#### Task description:
In the records below, find the line with "424L416 480M410 424L408" and the line with "474Q310 478 314"; return exactly those lines and every line between them.

#### Records to process:
[Start of Attachment]
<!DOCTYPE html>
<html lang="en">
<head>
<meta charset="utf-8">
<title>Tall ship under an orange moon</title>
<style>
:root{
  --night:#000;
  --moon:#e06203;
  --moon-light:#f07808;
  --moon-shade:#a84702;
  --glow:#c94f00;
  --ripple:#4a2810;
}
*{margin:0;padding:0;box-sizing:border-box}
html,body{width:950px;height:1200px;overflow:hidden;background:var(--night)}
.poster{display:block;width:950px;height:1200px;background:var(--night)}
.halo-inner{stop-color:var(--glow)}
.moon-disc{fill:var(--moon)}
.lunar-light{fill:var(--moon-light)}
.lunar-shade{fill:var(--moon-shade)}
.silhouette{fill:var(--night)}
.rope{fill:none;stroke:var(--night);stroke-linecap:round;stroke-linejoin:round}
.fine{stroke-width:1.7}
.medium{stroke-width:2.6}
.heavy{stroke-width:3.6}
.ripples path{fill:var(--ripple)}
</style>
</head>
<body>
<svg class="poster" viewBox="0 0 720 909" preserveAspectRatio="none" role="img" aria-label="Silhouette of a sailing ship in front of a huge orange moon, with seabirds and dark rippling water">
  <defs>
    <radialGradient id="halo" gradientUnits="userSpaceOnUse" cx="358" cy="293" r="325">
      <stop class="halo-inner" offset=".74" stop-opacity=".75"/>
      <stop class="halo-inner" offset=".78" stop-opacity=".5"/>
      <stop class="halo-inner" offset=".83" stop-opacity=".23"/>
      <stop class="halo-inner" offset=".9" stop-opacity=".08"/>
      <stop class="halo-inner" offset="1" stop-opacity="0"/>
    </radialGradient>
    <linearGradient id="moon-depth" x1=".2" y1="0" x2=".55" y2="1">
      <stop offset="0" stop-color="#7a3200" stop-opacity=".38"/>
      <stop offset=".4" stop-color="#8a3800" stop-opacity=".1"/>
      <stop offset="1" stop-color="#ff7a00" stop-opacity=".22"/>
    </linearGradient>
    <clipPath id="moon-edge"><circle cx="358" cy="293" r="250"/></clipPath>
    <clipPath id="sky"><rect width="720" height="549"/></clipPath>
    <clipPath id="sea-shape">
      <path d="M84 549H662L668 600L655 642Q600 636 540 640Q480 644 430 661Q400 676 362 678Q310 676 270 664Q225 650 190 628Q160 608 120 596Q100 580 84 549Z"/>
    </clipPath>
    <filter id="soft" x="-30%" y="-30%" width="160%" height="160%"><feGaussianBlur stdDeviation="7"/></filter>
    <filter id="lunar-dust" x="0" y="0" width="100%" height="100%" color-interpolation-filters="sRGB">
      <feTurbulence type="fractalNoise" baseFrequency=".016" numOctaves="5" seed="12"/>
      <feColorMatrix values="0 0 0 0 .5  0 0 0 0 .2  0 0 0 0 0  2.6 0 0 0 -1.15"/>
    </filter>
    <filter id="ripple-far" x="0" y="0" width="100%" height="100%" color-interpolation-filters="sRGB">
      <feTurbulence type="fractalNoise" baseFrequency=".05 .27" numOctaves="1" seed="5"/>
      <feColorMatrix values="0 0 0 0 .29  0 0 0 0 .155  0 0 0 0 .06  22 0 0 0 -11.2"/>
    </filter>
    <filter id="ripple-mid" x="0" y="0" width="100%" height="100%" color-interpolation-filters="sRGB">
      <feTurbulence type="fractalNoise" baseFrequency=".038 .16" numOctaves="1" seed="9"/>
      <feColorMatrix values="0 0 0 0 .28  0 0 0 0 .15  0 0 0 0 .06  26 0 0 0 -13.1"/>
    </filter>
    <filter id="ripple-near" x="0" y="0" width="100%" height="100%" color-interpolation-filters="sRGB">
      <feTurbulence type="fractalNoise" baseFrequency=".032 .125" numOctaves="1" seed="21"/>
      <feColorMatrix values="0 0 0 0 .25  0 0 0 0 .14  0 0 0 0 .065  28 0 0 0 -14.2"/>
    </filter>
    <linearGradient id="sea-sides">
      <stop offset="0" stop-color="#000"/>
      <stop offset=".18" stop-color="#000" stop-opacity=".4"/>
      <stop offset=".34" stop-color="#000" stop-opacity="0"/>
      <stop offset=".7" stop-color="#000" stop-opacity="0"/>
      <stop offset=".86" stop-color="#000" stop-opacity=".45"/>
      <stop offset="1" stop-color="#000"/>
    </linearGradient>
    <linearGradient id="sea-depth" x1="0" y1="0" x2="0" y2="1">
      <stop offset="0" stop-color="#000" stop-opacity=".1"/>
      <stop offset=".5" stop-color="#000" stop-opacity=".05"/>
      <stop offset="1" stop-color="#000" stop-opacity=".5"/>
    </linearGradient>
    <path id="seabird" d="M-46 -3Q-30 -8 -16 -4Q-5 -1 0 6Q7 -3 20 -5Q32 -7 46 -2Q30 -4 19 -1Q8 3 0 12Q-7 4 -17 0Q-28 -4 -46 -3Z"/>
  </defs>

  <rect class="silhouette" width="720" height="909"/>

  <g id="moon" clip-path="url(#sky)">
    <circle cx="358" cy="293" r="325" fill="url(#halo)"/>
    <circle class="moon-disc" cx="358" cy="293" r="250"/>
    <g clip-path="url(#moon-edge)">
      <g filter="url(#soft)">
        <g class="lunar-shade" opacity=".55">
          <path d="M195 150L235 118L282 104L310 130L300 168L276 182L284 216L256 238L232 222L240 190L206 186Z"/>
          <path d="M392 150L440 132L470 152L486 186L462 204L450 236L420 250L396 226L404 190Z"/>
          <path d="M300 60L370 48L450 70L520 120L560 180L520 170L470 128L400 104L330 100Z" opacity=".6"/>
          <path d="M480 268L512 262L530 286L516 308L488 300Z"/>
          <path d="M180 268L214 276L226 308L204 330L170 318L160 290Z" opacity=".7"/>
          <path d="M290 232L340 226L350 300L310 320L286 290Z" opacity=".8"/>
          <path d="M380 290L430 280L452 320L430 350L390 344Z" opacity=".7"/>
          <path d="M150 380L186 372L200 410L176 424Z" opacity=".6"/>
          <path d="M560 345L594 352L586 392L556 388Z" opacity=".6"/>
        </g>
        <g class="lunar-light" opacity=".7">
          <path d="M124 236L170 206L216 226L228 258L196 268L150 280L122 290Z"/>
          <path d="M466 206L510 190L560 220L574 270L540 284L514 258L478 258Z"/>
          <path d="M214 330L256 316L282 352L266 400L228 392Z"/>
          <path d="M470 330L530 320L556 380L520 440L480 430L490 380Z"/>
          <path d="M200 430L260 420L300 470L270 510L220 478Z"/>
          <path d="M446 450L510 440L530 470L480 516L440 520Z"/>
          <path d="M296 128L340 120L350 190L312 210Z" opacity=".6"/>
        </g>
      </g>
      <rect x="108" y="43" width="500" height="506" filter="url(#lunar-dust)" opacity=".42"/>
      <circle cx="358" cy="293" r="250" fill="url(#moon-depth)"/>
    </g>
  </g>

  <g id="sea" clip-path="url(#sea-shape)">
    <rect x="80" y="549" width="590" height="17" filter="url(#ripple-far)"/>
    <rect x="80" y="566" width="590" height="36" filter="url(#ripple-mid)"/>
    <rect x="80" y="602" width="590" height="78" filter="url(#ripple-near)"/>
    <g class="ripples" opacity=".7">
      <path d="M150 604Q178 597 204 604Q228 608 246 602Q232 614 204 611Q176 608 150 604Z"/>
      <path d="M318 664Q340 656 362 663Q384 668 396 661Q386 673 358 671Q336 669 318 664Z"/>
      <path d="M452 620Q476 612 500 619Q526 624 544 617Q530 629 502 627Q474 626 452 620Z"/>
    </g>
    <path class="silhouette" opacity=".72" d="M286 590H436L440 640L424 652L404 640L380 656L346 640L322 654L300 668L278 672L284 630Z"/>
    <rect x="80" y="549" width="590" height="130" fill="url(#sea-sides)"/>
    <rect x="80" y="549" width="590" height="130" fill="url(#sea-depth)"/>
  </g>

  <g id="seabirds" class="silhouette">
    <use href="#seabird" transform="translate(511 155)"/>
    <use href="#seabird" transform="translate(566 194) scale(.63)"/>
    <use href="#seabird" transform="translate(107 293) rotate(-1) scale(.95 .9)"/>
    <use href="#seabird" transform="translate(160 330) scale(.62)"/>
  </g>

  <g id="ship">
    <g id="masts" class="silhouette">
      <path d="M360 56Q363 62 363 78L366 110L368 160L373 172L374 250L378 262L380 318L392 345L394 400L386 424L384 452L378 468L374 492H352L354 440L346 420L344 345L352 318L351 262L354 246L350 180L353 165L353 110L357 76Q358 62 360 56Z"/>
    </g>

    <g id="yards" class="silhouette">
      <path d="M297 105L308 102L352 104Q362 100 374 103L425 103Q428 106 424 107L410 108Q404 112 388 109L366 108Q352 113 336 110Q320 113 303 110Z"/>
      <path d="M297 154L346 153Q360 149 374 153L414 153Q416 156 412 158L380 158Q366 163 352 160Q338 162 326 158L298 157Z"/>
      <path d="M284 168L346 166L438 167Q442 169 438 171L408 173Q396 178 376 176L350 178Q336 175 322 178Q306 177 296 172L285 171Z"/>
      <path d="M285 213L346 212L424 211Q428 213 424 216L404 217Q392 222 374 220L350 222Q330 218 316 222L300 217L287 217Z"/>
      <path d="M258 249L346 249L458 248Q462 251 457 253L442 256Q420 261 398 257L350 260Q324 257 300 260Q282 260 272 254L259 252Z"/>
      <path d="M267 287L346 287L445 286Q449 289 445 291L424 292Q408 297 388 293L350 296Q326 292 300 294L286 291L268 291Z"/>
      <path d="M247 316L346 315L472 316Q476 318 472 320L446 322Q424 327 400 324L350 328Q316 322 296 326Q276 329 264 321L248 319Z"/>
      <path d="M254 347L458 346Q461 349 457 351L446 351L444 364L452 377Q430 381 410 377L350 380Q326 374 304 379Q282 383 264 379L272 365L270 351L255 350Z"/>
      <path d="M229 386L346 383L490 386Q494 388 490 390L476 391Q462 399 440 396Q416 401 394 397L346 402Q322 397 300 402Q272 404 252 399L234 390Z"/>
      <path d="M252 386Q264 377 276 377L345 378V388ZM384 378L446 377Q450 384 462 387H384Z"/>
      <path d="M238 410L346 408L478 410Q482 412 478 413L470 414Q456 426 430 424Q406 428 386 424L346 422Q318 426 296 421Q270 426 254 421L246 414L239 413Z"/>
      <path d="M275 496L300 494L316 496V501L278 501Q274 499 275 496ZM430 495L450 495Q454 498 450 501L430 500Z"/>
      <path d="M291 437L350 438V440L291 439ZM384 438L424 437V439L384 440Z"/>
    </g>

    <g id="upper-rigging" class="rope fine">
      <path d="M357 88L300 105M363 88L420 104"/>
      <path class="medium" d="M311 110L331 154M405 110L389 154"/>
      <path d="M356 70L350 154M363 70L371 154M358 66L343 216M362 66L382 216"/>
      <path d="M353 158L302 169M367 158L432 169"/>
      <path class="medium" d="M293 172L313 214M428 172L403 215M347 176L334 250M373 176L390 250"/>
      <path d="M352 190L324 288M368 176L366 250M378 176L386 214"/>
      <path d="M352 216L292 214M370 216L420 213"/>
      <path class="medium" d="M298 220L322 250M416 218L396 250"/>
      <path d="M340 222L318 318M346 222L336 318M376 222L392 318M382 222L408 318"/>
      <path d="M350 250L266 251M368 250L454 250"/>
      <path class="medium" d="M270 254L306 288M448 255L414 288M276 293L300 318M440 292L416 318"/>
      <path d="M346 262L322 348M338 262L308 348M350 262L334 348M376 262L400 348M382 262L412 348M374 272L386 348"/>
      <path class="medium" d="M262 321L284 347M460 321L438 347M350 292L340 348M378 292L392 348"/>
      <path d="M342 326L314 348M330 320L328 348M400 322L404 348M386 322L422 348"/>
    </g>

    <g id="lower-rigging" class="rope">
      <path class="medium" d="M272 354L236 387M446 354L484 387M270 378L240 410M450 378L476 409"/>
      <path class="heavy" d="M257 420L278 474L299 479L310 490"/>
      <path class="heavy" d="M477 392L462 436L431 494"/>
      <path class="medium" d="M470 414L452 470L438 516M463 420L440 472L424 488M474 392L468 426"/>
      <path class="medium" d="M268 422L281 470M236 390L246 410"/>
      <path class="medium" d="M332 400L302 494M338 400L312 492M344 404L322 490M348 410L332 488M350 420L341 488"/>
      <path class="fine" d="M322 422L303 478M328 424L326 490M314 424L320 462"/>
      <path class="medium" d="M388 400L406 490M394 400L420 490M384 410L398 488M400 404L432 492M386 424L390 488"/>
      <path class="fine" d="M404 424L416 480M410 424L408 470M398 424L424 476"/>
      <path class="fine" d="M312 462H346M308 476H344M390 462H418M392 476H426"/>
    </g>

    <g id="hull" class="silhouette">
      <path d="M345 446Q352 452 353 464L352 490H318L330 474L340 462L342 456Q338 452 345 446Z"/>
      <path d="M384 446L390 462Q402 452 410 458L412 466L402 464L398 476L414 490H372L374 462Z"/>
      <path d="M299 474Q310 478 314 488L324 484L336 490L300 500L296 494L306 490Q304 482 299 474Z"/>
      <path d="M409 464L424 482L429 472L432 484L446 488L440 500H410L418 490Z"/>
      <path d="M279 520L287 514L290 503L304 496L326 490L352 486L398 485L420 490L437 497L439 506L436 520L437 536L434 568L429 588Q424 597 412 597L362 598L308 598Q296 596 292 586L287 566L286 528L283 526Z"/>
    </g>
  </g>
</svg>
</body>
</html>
[End of Attachment]
#### Completed exercise:
      <path class="fine" d="M404 424L416 480M410 424L408 470M398 424L424 476"/>
      <path class="fine" d="M312 462H346M308 476H344M390 462H418M392 476H426"/>
    </g>

    <g id="hull" class="silhouette">
      <path d="M345 446Q352 452 353 464L352 490H318L330 474L340 462L342 456Q338 452 345 446Z"/>
      <path d="M384 446L390 462Q402 452 410 458L412 466L402 464L398 476L414 490H372L374 462Z"/>
      <path d="M299 474Q310 478 314 488L324 484L336 490L300 500L296 494L306 490Q304 482 299 474Z"/>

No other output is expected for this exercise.